Journal Title or Book Title
Mesenchymal stem cells (MSC) are ideal candidates for stem cell-based therapies of vascular inflammation. They are progenitor cells that can replace damaged cells and they can modulate immune response cells. MSC from bone marrow and adipose tissue regulate inflammation by promoting the switch of macrophage cell from an inflammatory to an anti-inflammatory phenotype. Much less is known about the tissue resident MSC’s and their interaction with macrophage cells. We hypothesized that aortaderived mesenchymal stem cells (mAo MSC) would also promote the expression of the antiinflammatory phenotype among macrophage cells. The interaction of mAo MSC with the macrophage was examined by co-culturing the cells and exposing them to the inflammatory mediator, lipopolysaccharide (LPS). A bone marrow derived MSC cell line was used as a control. Nitric oxide (NO) and the tumor necrosis factor-α (TNFα) and interleukin-12 (IL-12) cytokines were measured using Griess reaction and ELISA assay respectively. The impact of the interaction on phagocytosis was measured using zymosan-A. We found that bone marrow derived MSC, when in co-culture with macrophage cells, performed as expected and suppressed NO, TNFα, and IL-12 production. Unexpectedly, the mAo MSC enhanced NO and TNFα production by the macrophage cells, which is indicative of the inflammatory phenotype; IL-12 production by macrophage remained unchanged. Macrophage cell phagocytic activity was significantly increased by contact with mAo MSC, which represents enhancement of the anti-inflammatory phenotype.

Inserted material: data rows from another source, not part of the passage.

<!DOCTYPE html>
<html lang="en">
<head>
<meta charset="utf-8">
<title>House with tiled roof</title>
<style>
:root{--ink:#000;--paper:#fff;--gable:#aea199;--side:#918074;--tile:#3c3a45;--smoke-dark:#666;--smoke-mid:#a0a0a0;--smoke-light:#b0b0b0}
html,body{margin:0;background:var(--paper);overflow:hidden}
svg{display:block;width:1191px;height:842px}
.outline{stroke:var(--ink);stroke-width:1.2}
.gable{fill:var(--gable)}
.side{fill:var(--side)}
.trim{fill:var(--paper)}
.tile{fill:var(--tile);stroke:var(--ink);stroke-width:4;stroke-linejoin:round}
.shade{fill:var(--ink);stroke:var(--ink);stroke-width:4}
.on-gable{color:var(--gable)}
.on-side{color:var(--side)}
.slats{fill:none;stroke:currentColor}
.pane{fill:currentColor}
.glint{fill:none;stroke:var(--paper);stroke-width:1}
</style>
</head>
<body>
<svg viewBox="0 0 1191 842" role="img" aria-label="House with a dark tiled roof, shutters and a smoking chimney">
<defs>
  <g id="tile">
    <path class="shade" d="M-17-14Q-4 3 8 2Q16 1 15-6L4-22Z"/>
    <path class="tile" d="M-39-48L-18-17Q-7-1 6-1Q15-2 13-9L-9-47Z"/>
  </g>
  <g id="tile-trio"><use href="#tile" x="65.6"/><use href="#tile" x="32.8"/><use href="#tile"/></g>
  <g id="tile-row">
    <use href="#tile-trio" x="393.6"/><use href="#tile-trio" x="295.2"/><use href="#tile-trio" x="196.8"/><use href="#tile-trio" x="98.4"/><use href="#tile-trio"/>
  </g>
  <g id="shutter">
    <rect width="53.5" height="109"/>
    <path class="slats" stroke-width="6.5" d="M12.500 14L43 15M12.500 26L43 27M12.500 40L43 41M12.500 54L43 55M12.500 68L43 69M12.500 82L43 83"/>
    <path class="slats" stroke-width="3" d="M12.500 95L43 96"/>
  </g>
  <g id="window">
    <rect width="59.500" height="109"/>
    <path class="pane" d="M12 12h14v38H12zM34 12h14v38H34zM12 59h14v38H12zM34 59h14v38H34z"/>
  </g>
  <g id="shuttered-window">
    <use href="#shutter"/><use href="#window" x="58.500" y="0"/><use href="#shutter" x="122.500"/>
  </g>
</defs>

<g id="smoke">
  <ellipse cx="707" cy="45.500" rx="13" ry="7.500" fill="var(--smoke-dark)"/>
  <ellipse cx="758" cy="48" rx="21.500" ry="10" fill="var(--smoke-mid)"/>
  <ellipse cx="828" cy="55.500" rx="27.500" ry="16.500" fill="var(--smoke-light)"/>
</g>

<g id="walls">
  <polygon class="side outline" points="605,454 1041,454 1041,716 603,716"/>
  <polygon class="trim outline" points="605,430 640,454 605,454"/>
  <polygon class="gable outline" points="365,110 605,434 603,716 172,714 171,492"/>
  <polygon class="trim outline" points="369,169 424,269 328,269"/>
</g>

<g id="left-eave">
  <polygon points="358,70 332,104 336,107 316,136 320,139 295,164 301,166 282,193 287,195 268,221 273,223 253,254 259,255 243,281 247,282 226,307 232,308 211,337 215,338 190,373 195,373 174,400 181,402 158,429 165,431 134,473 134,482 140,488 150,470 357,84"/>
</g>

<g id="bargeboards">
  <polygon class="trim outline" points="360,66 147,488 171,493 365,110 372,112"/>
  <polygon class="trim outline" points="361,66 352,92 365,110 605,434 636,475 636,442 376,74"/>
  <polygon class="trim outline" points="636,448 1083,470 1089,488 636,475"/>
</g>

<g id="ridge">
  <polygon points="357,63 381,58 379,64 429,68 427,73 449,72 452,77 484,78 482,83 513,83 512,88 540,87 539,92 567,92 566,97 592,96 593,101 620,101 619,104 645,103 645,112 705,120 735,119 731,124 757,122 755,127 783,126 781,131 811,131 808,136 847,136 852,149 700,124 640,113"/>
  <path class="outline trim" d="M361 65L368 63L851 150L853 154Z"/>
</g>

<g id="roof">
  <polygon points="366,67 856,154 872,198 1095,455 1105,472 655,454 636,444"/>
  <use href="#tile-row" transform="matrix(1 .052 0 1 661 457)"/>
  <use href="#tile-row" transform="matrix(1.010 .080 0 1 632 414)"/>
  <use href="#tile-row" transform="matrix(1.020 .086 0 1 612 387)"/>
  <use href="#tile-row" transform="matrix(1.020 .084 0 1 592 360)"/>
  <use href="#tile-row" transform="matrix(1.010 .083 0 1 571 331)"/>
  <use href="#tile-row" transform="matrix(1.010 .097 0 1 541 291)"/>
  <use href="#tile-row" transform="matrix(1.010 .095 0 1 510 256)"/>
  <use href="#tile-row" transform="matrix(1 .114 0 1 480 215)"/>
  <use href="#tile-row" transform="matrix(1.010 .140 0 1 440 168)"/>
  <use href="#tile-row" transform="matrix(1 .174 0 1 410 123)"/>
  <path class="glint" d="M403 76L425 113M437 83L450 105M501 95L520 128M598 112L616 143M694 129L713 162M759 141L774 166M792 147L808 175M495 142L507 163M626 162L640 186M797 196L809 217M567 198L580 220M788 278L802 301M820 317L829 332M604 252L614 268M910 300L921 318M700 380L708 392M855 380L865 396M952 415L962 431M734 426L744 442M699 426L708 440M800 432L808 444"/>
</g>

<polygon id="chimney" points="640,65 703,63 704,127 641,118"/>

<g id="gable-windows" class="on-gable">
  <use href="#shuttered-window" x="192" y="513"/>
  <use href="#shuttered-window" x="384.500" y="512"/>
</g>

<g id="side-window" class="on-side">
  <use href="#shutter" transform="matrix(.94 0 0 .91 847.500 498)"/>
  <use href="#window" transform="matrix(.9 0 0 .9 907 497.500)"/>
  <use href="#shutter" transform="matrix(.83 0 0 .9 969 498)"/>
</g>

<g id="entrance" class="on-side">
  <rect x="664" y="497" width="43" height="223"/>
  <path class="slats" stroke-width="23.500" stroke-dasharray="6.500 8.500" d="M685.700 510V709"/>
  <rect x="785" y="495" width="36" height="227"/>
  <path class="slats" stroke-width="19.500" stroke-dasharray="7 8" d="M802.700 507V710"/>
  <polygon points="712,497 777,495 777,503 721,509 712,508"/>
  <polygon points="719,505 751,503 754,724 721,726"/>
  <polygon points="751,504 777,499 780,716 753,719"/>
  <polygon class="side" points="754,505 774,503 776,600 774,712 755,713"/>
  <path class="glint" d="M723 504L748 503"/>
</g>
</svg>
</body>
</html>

Evans, Jodi F. Ph.D.; Renna, Heather; McHugh, Lauren; Bochynski, Eddie; and Flemm, Victoria, "Vascular Tissue-resident Mesenchymal Stem Cells; Friend or Foe?" (2015). Faculty Works: Biology, Chemistry, and Environmental Studies. 20.